== Source material

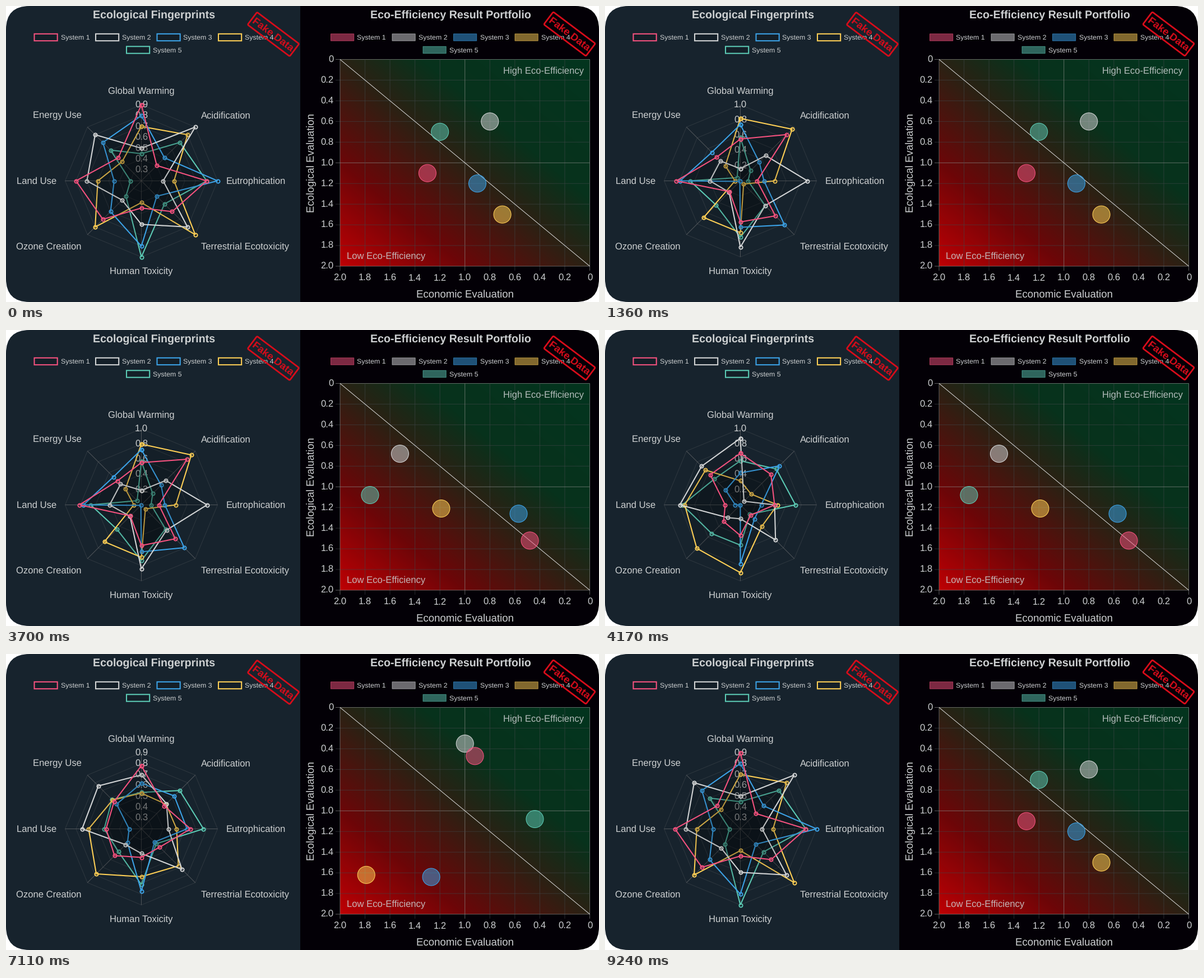
Write a matplotlib script that moves like this. It is 1058 by 529 pixels and loops after 9700 ms.

```python
import math

import numpy as np
import matplotlib.pyplot as plt
from matplotlib.animation import FuncAnimation
from matplotlib.patches import Circle, FancyBboxPatch, Polygon, Rectangle
from matplotlib.transforms import Affine2D

W, H, DPI = 1058, 529, 100
PX = 72 / DPI  # points per pixel
LOOP, INTERVAL = 9700, 25
STEP = 66.7  # the charts advance at about 15 pictures a second

plt.rcParams["font.family"] = "Liberation Sans"
plt.rcParams["text.hinting"] = "none"

TEXT = "#cdd0d1"
LEFT_BG, RIGHT_BG = "#17232d", "#030006"
STAMP = "#d80c1a"
COLORS = ["#f6527f", "#d3d5d6", "#3ca3e8", "#ffd056", "#5ccbb5"]
SMALL, BODY, HEAD, TITLE = 12.4, 16.6, 18.6, 19.6

# radar: one row per system, axes clockwise from the top
CX, CY, R = 241, 312, 136
AXES = ["Global Warming", "Acidification", "Eutrophication", "Terrestrial Ecotoxicity",
        "Human Toxicity", "Ozone Creation", "Land Use", "Energy Use"]
SPOKE = np.arange(8) * math.pi / 4
FINE, COARSE = (.2, .9, .1), (0, 1, .2)  # low, high, tick step

# the first data set hands the same profile on by one axis per system
PROFILE = [.9, .4, .8, .6, .45, .7, .8, .5]
RADAR_A = np.array([np.roll(PROFILE, i) for i in range(5)])
RADAR_A[4, 6] = .3
# later readings, in percent
RADAR_B = np.array([
    [55, 86, 22, 65, 54, 20, 84, 44],
    [16, 47, 88, 46, 87, 21, 40, 37],
    [74, 35, 31, 82, 61, 1, 79, 53],
    [82, 96, 45, 6, 68, 68, 7, 28],
    [57, 19, 10, 46, 74, 45, 66, 6]]) / 100
RADAR_C = np.array([
    [69, 54, 47, 15, 39, 32, 14, 57],
    [94, 3, 41, 67, 12, 24, 83, 75],
    [39, 76, 27, 21, 79, 0, 0, 25],
    [27, 13, 49, 43, 91, 82, 79, 68],
    [58, 71, 78, 15, 51, 54, 77, 52]]) / 100

# bubble chart: (economic, ecological) per system
X0, X1, Y0, Y1 = 595.5, 1041, 95, 464.5
BUBBLES_A = [(1.3, 1.1), (.8, .6), (.9, 1.2), (.7, 1.5), (1.2, .7)]
BUBBLES_B = [(.48, 1.52), (1.52, .68), (.57, 1.26), (1.19, 1.21), (1.76, 1.08)]
BUBBLES_C = [(.92, .47), (1, .35), (1.27, 1.64), (1.79, 1.62), (.44, 1.08)]


def radii(values, scale):
    low, high, _ = scale
    return (values - low) / (high - low) * R


def spokes(r):
    """Pixel places of radii on the eight axes."""
    return np.stack([CX + r * np.sin(SPOKE), CY - r * np.cos(SPOKE)], axis=-1)


def chart_xy(values):
    x, y = np.array(values).T
    return np.stack([X1 - x * (X1 - X0) / 2, Y0 + y * (Y1 - Y0) / 2], axis=-1)


def reset(ax):
    """Empty the stage; whole coordinates are pixel centres."""
    ax.clear()
    ax.set(xlim=(-.5, W - .5), ylim=(H - .5, -.5), aspect="auto")
    ax.axis("off")


def label(ax, x, y, s, size=BODY, ha="center", angle=0, **kw):
    """Text whose capitals are centred on the point, also when turned."""
    d, a = .344 * size, math.radians(angle)
    kw = {"color": TEXT, **kw}
    ax.text(x + d * math.sin(a), y - .5 + d * math.cos(a), s, fontsize=size * PX, ha=ha,
            va="baseline", rotation=angle, rotation_mode="anchor", **kw)


def line(ax, xs, ys, color, alpha=1, z=3):
    ax.plot(xs, ys, color=color, alpha=alpha, lw=PX, zorder=z, snap=False,
            solid_capstyle="butt")


def panels(ax):
    card = FancyBboxPatch((-.5, -.5), W, H, fc="white", ec="none",
                          boxstyle="round,pad=0,rounding_size=42")
    ax.add_patch(card)
    for x, w, color in ((0, 525, LEFT_BG), (525, W - 525, RIGHT_BG)):
        r = ax.add_patch(Rectangle((x - .5, -.5), w, H, fc=color, ec="none", zorder=1.5))
        r.set_clip_path(card)


def legend(ax, x, filled):
    for i, color in enumerate(COLORS):
        bx, by = (x + 109.5 * i, 55.5) if i < 4 else (x + 164.5, 78)
        box = dict(xy=(bx, by - 6.2), width=41.2, height=12.4, zorder=4, snap=False)
        ax.add_patch(Rectangle(fc=(color, .5) if filled else (0, 0, 0, .1), ec="none", **box))
        ax.add_patch(Rectangle(fc="none", ec=(color, .6) if filled else color,
                               lw=(1 if filled else 2.06) * PX, **box))
        label(ax, bx + 47, by, f"System {i + 1}", SMALL, "left")


def stamp(ax, x, y, angle=37):
    turn = Affine2D().rotate_deg(angle).translate(x, y) + ax.transData
    ax.add_patch(FancyBboxPatch((-47, -14), 94, 28, fc="none", ec=STAMP, lw=2.8 * PX,
                                boxstyle="round,pad=0,rounding_size=2",
                                transform=turn, zorder=8))
    label(ax, x, y, "Fake Data", 18.5, angle=-angle, color=STAMP, weight="bold", zorder=8)


def radar_grid(ax, scale):
    low, high, step = scale
    for x, y in spokes(R):
        line(ax, [CX, x], [CY, y], "#808080", .55)
    for value in np.arange(low + step, high + step / 2, step):
        r = radii(value, scale)
        ax.add_patch(Polygon(spokes(r), fc="none", ec=("#808080", .22), lw=PX, zorder=3))
        label(ax, CX, CY - r, f"{value:.1f}", zorder=4)
    # names sit just outside the tips, pushed up or down by half a line
    for name, a in zip(AXES, SPOKE):
        s, c = round(math.sin(a), 3), round(math.cos(a), 3)
        ha = ("center", "left", "right")[int(np.sign(s))]
        label(ax, CX + 151 * s, CY - 151 * c - 10 * np.sign(c), name, ha=ha)


def heat_field(ax):
    keys = [0, .25, .5, .66, 1]
    red, green, blue = (190, 108, 41, 8, 3), (0, 6, 34, 50, 53), (4, 8, 20, 28, 31)
    u, v = np.meshgrid(np.linspace(0, 1, 445), np.linspace(1, 0, 370))
    img = np.stack([np.interp((u + v) / 2, keys, c) for c in (red, green, blue)], axis=-1)
    ax.imshow(img / 255, extent=(X0, X1, Y1, Y0), aspect="auto", zorder=2)


def bubble_grid(ax):
    heat_field(ax)
    for k in range(11):
        x = X1 - (X1 - X0) * k / 10
        y = Y0 + (Y1 - Y0) * k / 10
        color, alpha = ("#8c8f8c", .65) if k % 5 == 0 else ("#404648", .6)
        line(ax, [x, x], [Y0, Y1 + 8], color, alpha)
        line(ax, [X0 - 8, X1], [y, y], color, alpha)
        name = f"{k / 5:.1f}" if k else "0"
        label(ax, x, 485.5, name)
        label(ax, 584, y, name, ha="right")
    line(ax, [X0, X1], [Y0, Y1], "#d8d8d8", z=4)
    label(ax, 1030, 114.5, "High Eco-Efficiency", ha="right", alpha=.87)
    label(ax, 608, 446, "Low Eco-Efficiency", ha="left", alpha=.87)
    label(ax, 818, 514, "Economic Evaluation", HEAD)
    label(ax, 543.5, 280, "Ecological Evaluation", HEAD, angle=90)


def backdrop(fig, ax, scale):
    """Paint everything that stands still and return it as a picture."""
    reset(ax)
    panels(ax)
    label(ax, 263.5, 15.5, "Ecological Fingerprints", TITLE, weight="bold")
    label(ax, 792.5, 15.5, "Eco-Efficiency Result Portfolio", TITLE, weight="bold")
    legend(ax, 50, filled=False)
    legend(ax, 579, filled=True)
    radar_grid(ax, scale)
    bubble_grid(ax)
    stamp(ax, 476.5, 50)
    stamp(ax, 1005, 49.5)
    ax.set(xlim=(-.5, W - .5), ylim=(H - .5, -.5))
    fig.canvas.draw()
    return np.array(fig.canvas.buffer_rgba())[..., :3]


fig = plt.figure(figsize=(W / DPI, H / DPI), dpi=DPI, facecolor="white")
ax = fig.add_axes([0, 0, 1, 1])
fine_bg = backdrop(fig, ax, FINE)
coarse_bg = backdrop(fig, ax, COARSE)

reset(ax)
scene = ax.imshow(fine_bg, aspect="auto", interpolation="nearest")

areas, outlines, bubbles = [], [], []
for i, color in enumerate(COLORS):
    z = 20 - 2 * i  # the first system lies on top
    areas.append(ax.add_patch(Polygon(np.zeros((8, 2)), fc=(0, 0, 0, .1), ec="none", zorder=z)))
    outlines += ax.plot([], [], "-o", color=color, lw=2.06 * PX, ms=6.2 * PX,
                        mfc=(0, 0, 0, .1), mec=color, mew=1.9 * PX, snap=False,
                        solid_joinstyle="miter", zorder=z + 1)
    bubbles.append(ax.add_patch(Circle((0, 0), 15.5, fc=(color, .52), ec=color,
                                       lw=1.03 * PX, zorder=z)))


def cycle(starts, poses):
    """Moves (start, from, to) that lead through the poses and back to the first."""
    return list(zip(starts, poses, poses[1:] + poses[:1]))


RADAR_MOVES = cycle([360, 3700, 6970], [spokes(radii(RADAR_A, FINE)),
                                        spokes(radii(RADAR_B, COARSE)),
                                        spokes(radii(RADAR_C, COARSE))])
BUBBLE_MOVES = cycle([2030, 5370, 8240],
                     [chart_xy(b) for b in (BUBBLES_A, BUBBLES_B, BUBBLES_C)])


def pose(moves, t):
    """Places at time t, easing out with the fourth power over a second."""
    now = moves[0][1]
    for start, a, b in moves:
        if t >= start:
            p = min(1, .01 + .0645 * int((t - start) / STEP))
            now = a + (b - a) * (1 - (1 - p) ** 4)
    return now


def update(i):
    t = (i + 1) * INTERVAL
    scene.set_data(coarse_bg if 360 <= t < 6970 else fine_bg)
    for pts, area, outline in zip(pose(RADAR_MOVES, t), areas, outlines):
        area.set_xy(pts)
        outline.set_data(*np.vstack([pts, pts[:1]]).T)
    for xy, bubble in zip(pose(BUBBLE_MOVES, t), bubbles):
        bubble.center = tuple(xy)
    return [scene, *areas, *outlines, *bubbles]


anim = FuncAnimation(fig, update, frames=LOOP // INTERVAL, interval=INTERVAL,
                     init_func=lambda: update(0), repeat=True, repeat_delay=0)
plt.show()
```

====

Required action: Write out every line of the data that holds the word "ylim".

Solution for this problem:
    ax.set(xlim=(-.5, W - .5), ylim=(H - .5, -.5), aspect="auto")
    ax.set(xlim=(-.5, W - .5), ylim=(H - .5, -.5))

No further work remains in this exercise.